  5. Galie N, Manes A, Uguccioni L, et al: Primary pulmonary hypertension: insights into pathogenesis from epidemiology. Chest 1998;114:184s–194s.
  6. Cool CD, Rai PR, Yeager ME, et al: Expression of human herpesvirus 8 in primary pulmonary hypertension. N Engl J Med 2003;349:1113–1122.
  7. Bull T, Cool CD, Serls AE, et al: Primary pulmonary hypertension, Castleman’s disease and human herpesvirus-8. Eur Respir J 2003;22:403–407.
  8. Montani D, Achouh L, Marsellin AG, et al: Reversibility of pulmonary arterial hypertension in HIV/HHV8 associated Castelman’s disease. Eur Respir J 2005;26:969–972.
  9. Katano H, Ito K, Shibuya K, et al: Lack of human herpesvirus 8 infection in lungs of Japanese patients with primary pulmonary hypertension. J Infect Dis 2005;191:743–745.
  10. Henke-Gendo C, Mengel M, Hoeper M, et al: Absence of Kaposi’s sarcoma-associated herpesvirus in patients with pulmonary arterial hypertension. Am J Respir Crit Care Med 2005;172:1581–1585.
  11. Henke-Gendo C, Schulz TF, Hoeper MM: HHV-8 in pulmonary hypertension. N Engl J Med 2004;350:194–195.
  12. Laney AS, De Marco T, Peters JS, et al: Kaposi sarcoma-associated herpesvirus and primary and secondary pulmonary hypertension. Chest 2005;127:762–767.
  13. Montani D, Marsellin AG, Sitbon O, et al: Human herpes virus 8 in HIV and non-HIV infected patients with pulmonary arterial hypertension in France. AIDS 2005;19:1239–1240.
  14. Nicastri E: Human herpesvirus 8 and pulmonary hypertension. Emerg Infect Dis 2005;11:1480–1482.
  15. Appelbaum L, Yigla M, Bendayan D, et al: Primary pulmonary hypertension in Israel: a national survey. Chest 2001;119:1801–1806.
  16. Davidovici B, Karakis I, Bourboulia D, et al: Seroepidemiology and molecular epidemiology of Kaposi’s sarcoma-associated herpesvirus among Jewish population groups in Israel.
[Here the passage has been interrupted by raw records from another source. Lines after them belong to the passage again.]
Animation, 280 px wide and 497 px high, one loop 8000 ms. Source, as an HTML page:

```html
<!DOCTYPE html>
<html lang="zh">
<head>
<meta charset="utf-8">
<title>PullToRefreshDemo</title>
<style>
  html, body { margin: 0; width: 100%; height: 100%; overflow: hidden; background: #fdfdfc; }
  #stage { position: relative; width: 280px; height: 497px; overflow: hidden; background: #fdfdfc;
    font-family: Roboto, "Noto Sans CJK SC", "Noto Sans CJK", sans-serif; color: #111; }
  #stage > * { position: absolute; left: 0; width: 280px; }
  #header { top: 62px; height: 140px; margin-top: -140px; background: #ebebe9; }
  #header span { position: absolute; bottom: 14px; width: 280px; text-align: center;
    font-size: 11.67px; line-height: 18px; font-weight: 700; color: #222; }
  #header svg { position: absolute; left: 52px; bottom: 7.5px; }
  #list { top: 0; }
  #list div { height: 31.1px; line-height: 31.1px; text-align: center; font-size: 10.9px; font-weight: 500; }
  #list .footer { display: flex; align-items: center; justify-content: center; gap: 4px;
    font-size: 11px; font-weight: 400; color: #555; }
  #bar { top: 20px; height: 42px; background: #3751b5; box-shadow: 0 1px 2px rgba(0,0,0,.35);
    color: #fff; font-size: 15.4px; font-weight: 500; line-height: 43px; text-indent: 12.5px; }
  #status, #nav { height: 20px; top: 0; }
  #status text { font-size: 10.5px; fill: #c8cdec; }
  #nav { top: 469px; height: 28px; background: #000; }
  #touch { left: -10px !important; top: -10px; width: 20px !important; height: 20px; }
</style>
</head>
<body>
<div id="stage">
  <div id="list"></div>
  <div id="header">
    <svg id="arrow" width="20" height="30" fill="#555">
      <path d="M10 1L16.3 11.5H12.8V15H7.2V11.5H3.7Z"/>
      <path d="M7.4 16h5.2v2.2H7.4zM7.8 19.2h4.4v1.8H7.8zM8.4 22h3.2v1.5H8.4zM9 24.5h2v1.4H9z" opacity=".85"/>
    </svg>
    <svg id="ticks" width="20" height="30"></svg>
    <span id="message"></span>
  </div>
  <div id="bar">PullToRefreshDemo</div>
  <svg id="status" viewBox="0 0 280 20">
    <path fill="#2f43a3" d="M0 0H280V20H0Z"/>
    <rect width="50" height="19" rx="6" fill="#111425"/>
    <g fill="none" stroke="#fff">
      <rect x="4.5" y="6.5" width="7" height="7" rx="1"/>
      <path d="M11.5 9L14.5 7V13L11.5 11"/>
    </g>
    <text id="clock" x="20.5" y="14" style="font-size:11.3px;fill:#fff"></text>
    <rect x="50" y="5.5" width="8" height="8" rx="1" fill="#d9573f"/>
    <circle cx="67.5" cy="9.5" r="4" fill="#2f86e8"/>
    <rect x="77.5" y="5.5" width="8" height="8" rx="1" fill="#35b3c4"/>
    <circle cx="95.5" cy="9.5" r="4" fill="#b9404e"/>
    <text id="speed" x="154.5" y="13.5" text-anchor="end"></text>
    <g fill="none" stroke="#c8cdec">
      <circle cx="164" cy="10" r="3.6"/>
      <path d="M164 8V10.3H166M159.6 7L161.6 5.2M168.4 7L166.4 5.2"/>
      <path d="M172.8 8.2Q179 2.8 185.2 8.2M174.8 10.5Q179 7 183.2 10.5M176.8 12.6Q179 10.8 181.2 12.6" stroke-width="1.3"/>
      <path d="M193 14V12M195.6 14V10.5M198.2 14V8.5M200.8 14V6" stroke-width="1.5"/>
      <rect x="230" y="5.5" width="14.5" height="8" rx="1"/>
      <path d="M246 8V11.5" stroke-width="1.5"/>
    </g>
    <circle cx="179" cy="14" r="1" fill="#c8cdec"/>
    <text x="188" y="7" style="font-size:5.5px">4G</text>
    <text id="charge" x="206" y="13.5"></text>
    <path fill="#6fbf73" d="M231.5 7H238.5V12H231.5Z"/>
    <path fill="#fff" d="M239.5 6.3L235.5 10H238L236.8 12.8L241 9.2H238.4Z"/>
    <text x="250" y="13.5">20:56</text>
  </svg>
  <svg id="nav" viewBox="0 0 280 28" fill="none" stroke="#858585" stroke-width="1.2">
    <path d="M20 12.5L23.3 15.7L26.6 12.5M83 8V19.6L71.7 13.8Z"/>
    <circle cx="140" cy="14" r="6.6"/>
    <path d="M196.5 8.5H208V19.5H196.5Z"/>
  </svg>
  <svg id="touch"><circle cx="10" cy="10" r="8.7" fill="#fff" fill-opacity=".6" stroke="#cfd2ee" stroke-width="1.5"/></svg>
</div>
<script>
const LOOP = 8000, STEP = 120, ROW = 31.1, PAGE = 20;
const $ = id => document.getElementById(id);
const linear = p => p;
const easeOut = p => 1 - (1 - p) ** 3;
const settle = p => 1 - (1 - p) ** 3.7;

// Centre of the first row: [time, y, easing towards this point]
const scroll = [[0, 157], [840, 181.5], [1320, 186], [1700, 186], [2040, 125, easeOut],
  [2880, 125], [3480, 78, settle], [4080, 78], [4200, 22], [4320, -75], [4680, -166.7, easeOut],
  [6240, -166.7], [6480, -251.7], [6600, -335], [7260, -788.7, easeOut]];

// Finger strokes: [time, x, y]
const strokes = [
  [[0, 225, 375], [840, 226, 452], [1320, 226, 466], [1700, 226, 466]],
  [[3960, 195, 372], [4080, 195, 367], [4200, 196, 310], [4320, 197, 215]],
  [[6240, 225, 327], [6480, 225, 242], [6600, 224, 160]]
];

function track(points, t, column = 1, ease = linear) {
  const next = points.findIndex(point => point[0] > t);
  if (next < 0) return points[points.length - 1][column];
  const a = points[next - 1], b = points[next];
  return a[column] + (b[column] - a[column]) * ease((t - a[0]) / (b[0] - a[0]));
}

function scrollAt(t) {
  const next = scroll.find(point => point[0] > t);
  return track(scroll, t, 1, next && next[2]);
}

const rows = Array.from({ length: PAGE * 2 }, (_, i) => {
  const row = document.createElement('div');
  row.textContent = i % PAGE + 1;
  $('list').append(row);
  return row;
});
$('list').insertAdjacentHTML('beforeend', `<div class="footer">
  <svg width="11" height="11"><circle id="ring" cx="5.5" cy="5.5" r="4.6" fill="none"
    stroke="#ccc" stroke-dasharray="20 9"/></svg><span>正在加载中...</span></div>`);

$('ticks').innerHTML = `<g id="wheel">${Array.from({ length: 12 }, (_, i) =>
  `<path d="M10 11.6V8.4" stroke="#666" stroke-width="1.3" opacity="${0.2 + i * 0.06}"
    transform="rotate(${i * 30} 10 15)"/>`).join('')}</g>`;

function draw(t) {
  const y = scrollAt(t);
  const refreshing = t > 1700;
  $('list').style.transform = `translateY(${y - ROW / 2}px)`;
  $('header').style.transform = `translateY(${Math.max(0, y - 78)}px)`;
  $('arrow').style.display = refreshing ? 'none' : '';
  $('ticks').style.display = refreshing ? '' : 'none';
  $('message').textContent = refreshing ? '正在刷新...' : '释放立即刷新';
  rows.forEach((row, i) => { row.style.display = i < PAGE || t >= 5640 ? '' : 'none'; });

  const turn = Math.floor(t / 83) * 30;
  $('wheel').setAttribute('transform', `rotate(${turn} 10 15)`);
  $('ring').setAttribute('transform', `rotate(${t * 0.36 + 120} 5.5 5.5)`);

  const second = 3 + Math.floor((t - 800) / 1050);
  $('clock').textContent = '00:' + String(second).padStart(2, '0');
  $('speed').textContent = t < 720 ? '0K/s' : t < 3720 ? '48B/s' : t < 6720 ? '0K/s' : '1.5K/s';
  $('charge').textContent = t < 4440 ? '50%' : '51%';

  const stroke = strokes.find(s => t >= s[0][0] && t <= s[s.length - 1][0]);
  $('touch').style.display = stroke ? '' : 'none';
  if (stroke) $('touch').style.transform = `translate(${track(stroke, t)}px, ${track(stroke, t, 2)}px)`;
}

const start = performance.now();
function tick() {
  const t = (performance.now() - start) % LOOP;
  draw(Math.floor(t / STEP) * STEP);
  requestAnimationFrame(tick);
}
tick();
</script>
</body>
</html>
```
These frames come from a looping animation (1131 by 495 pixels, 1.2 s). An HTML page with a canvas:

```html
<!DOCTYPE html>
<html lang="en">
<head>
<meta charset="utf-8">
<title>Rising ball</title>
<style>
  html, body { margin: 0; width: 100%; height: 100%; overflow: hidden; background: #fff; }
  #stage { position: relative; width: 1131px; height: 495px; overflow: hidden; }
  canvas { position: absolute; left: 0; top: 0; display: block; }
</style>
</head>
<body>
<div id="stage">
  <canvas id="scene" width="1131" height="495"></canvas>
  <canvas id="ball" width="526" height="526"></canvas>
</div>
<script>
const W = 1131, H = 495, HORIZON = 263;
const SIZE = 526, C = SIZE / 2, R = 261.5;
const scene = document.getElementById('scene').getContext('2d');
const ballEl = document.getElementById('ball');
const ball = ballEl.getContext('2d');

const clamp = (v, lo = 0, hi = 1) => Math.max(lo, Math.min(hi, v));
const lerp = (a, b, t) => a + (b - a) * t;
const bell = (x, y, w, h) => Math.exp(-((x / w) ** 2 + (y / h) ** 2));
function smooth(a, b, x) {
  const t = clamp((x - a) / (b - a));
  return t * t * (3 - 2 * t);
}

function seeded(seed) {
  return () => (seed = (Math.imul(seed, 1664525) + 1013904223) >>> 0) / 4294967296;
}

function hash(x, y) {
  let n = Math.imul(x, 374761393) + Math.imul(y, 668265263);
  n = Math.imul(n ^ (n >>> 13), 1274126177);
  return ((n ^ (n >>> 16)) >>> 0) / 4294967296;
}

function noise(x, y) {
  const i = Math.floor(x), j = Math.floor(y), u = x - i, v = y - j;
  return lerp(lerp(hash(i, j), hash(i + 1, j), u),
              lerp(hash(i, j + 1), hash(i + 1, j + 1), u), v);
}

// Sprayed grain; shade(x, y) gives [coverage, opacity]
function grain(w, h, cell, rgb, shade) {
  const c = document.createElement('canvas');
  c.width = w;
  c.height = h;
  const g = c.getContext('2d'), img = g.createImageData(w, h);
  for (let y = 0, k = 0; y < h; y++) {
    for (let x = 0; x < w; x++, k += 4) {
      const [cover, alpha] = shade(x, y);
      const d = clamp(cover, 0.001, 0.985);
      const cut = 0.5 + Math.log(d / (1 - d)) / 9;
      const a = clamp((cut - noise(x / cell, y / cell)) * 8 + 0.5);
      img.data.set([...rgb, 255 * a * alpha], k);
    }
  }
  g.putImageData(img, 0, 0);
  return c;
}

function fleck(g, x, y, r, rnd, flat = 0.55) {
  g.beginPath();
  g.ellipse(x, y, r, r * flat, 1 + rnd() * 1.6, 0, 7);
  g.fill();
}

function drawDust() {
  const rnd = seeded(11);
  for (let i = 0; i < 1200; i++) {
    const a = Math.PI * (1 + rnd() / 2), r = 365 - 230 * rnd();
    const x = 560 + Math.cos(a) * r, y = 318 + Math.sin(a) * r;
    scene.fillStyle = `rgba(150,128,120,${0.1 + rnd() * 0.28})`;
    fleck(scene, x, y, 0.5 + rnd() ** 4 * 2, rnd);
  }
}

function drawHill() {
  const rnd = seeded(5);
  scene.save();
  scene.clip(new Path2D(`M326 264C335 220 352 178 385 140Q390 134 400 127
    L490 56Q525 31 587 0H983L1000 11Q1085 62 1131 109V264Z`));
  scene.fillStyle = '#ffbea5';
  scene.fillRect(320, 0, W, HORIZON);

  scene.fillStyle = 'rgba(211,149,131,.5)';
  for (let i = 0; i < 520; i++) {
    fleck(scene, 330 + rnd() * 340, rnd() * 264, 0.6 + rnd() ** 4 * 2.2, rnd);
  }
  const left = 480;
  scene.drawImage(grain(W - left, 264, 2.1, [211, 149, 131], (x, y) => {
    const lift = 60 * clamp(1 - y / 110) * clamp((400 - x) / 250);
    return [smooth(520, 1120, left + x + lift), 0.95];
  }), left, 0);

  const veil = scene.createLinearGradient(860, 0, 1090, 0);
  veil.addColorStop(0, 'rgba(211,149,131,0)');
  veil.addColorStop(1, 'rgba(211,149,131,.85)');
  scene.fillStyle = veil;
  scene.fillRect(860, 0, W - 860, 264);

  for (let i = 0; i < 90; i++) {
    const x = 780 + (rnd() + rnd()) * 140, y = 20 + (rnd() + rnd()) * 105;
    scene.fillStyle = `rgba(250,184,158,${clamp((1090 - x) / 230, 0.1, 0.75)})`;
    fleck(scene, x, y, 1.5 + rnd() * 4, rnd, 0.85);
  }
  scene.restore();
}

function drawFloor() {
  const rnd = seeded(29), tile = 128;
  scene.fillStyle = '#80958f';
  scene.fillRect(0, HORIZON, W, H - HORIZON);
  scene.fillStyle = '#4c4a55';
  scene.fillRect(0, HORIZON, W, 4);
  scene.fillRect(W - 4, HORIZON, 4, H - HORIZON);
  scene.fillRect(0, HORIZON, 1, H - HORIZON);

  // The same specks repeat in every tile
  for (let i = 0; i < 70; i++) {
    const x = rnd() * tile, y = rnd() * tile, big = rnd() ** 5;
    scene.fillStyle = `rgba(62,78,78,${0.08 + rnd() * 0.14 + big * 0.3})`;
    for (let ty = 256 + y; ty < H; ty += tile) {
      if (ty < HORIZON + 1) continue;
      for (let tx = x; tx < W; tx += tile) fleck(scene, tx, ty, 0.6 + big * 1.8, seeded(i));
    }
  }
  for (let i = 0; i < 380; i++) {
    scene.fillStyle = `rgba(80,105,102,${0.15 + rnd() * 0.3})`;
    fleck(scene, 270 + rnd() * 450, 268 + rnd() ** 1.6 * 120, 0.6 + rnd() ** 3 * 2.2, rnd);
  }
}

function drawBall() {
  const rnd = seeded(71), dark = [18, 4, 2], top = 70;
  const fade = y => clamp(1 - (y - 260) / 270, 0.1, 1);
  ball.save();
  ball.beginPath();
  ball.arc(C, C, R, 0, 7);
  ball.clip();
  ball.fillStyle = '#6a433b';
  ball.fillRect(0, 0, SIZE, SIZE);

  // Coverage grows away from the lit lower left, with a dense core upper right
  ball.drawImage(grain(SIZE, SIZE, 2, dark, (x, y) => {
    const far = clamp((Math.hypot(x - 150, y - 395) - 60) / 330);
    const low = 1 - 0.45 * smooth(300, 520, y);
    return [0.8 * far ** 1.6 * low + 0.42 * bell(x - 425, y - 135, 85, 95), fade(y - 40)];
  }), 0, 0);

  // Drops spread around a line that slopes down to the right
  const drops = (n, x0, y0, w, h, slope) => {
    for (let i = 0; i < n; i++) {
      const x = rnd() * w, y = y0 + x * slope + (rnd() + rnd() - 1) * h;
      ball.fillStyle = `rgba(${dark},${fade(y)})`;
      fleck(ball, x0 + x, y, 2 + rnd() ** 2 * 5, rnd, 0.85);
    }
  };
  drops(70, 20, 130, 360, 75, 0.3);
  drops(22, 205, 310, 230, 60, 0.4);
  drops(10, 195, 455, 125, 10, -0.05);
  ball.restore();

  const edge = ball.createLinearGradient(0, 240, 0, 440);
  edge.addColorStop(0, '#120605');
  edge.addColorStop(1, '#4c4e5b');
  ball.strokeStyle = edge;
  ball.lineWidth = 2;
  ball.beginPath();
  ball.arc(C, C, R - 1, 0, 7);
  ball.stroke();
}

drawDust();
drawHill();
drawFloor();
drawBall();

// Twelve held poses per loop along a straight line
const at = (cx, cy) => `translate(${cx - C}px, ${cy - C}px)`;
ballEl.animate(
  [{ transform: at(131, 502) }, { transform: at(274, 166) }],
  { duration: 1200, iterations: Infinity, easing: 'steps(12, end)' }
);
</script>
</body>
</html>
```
J Natl Cancer Inst 2001;93:194–202.
  17. Guttman-Yassky E, Bar-Chana M, Yukelson A, et al: Epidemiology of classic Kaposi’s sarcoma in the Israeli Jewish population between 1960 and 1998. Br J Cancer 2003;89:1657–1660.
  18. Iscovich J, Boffetta P, Franceschi S, et al: Classic Kaposi sarcoma: epidemiology and risk factors. Cancer 2000;88:500–517.